What does ADD mean?
ADD is short for Attention Deficit Disorder or ADHD for Attention Deficit Hyperactivity Disorder. It’s also abbreviated as AD/HD. Occasionally ADD is used for the non-hyperactive form of the condition, but normally the terms are used interchangeably.
Although this tendency has a medical diagnosis, it could also be viewed as a form of “differently wired brain” that is characteristic of pioneering visionaries and risk-takers, who often need a detail-oriented business partner or assistant in order to thrive.
Some experts refer to ADT for “Attention Deficit Traits” which emerge only during times of extra stress and overwhelm.
What are the ADD qualities and challenges?
ADDers are highly creative, restless and get bored easily. Their brains need to be highly stimulated with all distractions filtered out in order to stay on track. Two archetypal examples are the absent-minded professor and a child who daydreams in class.
These particular neurological differences mean that it is very hard to concentrate on something that doesn’t feel interesting. Trying harder to “just do it” causes the part of the brain used for focusing to simply shut down.
Perhaps the biggest challenge faced by most entrepreneurs with ADD is in follow-through and completion. Once the time has come to take systematic action to fulfill an idea, they can lose touch with their creative flow and prefer to return to the excitement of visioning yet another idea.
Another typical challenge is learning how to delegate rather than avoid those tasks that don’t come as easily – such as bookkeeping or organizing the office.
Doesn’t our western culture itself have ADD tendencies?
It’s true that modern culture itself has attributes of ADD, with the push toward fast-paced multi-tasking and sound bites. In both books recommended below, the authors propose that the higher rate of reported ADD in the United States (5 to 8 % of the population) could be due to the fact that it was founded by risk-taking pioneers.
The evidence indicates that the ADD condition is a combination of genetics and environment.
What are ADD strengths?
ADD strengths include a capacity for radically new thought and a passionate vitality that can inspire others. People with ADD thrive on adventure and complexity. They also have a paradoxical capacity to hyperfocus on a single mission or a single task if they find it intellectually stimulating.
How can I build on these strengths?
If you have ADD, it’s very important to use your strengths and to delegate those areas that require setting up systems and organizing details. Trying to force yourself to do work you find tedious will cause neurological shut-down.
Therefore, it is especially important to choose work that you love, or you will be at cross-purposes. Pick a mission that expresses your values, and with minimal paperwork and politics.

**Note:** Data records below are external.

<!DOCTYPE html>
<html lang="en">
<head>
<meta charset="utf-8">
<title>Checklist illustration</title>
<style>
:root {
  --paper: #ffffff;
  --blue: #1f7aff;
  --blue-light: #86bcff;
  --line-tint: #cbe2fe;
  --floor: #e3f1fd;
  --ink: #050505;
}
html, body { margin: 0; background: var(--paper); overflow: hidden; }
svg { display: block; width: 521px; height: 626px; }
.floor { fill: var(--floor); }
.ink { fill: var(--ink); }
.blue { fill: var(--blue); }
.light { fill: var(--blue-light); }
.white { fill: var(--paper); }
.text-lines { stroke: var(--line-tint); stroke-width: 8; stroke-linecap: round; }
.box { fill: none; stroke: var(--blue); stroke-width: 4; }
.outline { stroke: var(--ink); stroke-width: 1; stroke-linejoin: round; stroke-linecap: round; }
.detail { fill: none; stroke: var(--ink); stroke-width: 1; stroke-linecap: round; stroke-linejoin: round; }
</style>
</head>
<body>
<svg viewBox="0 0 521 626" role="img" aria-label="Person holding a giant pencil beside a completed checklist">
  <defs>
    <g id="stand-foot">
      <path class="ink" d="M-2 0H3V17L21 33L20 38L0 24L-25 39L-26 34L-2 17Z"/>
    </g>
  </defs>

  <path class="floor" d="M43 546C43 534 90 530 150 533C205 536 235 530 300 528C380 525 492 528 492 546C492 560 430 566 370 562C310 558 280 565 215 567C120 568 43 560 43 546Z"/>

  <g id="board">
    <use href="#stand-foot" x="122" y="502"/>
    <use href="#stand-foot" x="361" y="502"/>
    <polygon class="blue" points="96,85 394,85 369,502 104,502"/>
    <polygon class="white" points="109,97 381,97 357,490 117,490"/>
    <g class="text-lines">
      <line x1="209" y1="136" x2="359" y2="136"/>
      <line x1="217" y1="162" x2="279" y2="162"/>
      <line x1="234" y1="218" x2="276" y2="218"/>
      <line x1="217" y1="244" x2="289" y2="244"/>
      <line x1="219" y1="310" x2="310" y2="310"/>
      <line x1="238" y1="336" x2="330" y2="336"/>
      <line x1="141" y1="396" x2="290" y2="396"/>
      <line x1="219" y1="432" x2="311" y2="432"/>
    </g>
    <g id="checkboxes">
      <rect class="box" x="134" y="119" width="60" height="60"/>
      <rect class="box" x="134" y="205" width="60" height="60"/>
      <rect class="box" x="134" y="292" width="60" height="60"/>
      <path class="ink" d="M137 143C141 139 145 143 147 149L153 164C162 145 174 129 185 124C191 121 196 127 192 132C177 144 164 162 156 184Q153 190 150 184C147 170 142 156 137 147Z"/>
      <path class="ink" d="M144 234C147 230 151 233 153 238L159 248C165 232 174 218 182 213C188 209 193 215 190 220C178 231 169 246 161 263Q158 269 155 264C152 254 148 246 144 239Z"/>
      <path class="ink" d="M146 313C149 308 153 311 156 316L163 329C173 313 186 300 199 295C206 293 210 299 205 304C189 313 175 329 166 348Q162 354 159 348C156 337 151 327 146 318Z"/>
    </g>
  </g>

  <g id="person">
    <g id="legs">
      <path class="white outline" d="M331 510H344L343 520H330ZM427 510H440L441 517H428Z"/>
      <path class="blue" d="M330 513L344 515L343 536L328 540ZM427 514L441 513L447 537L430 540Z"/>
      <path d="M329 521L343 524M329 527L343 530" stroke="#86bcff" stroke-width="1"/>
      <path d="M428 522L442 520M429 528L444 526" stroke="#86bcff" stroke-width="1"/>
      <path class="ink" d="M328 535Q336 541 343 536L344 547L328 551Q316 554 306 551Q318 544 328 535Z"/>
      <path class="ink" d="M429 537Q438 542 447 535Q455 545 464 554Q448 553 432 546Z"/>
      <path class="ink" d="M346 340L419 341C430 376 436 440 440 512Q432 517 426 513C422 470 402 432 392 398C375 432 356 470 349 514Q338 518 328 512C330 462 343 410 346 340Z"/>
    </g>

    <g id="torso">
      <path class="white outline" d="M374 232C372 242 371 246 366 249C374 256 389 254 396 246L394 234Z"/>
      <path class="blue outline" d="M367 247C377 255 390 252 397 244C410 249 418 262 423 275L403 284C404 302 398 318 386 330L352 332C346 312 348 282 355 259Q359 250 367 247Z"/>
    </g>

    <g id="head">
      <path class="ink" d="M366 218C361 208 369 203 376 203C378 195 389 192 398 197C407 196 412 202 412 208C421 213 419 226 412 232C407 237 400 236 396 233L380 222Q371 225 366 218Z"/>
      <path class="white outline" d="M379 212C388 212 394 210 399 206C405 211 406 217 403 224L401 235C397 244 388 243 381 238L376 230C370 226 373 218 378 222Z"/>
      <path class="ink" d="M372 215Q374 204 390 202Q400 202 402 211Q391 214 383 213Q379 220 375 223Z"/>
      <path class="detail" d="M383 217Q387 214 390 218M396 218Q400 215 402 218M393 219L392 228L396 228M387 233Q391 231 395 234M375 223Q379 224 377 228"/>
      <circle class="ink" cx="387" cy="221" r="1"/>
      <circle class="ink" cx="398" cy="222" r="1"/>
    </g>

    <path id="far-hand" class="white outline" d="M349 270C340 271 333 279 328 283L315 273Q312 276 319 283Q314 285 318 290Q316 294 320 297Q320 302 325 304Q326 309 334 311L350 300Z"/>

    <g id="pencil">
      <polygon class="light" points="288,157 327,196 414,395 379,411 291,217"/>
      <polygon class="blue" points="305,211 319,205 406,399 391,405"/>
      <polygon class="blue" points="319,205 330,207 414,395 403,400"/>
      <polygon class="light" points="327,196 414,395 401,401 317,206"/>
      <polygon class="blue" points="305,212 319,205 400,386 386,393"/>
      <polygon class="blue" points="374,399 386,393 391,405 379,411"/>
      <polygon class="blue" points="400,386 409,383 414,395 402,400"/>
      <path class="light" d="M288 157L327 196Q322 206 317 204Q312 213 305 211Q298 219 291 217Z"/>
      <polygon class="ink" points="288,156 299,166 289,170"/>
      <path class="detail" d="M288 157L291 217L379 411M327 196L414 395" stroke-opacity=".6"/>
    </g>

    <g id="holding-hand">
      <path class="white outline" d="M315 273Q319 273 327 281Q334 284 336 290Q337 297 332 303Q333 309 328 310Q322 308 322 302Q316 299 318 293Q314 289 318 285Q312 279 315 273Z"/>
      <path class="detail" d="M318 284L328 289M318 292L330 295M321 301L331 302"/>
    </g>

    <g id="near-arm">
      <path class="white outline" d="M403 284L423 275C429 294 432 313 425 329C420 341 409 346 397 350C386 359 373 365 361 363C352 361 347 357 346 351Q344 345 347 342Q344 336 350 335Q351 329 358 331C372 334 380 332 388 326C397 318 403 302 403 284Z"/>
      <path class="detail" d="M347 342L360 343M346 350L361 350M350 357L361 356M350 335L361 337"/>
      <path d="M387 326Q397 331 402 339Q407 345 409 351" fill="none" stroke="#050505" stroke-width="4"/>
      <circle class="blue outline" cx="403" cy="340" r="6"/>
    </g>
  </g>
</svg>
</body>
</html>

Experiment with ways to keep your brain stimulated while you are working. Consider playing music, pacing while you think, or even just standing at your desk. Set challenges for yourself. Take breaks and reserve time to totally let loose when you are done. Use organizational systems that are bright and colorful to the eyes.
Regular exercise stabilizes your brain chemistry and is very important. If possible, exercising right before you work on a critical project will bring you extra focus and clarity.
Get help from a partner, professional organizer or coach in setting up external structures to support your focus. Direct your capacity to hyperfocus toward positive uses. Don’t let to-do piles accumulate.
The most important thing you can do is to learn as much as you can about what conditions bring out the best in you, and to stop beating yourself up for not fitting into the standard mold. Celebrate your uniqueness, because you are in the company of such greats as Beethoven, Mozart, John Lennon, Winston Churchill, Lewis Carroll, Henry Ford, Isaac Newton, Albert Einstein, Thomas Edison, Leonardo da Vinci, Ernest Hemingway, Frank Lloyd Wright and Steven Spielberg.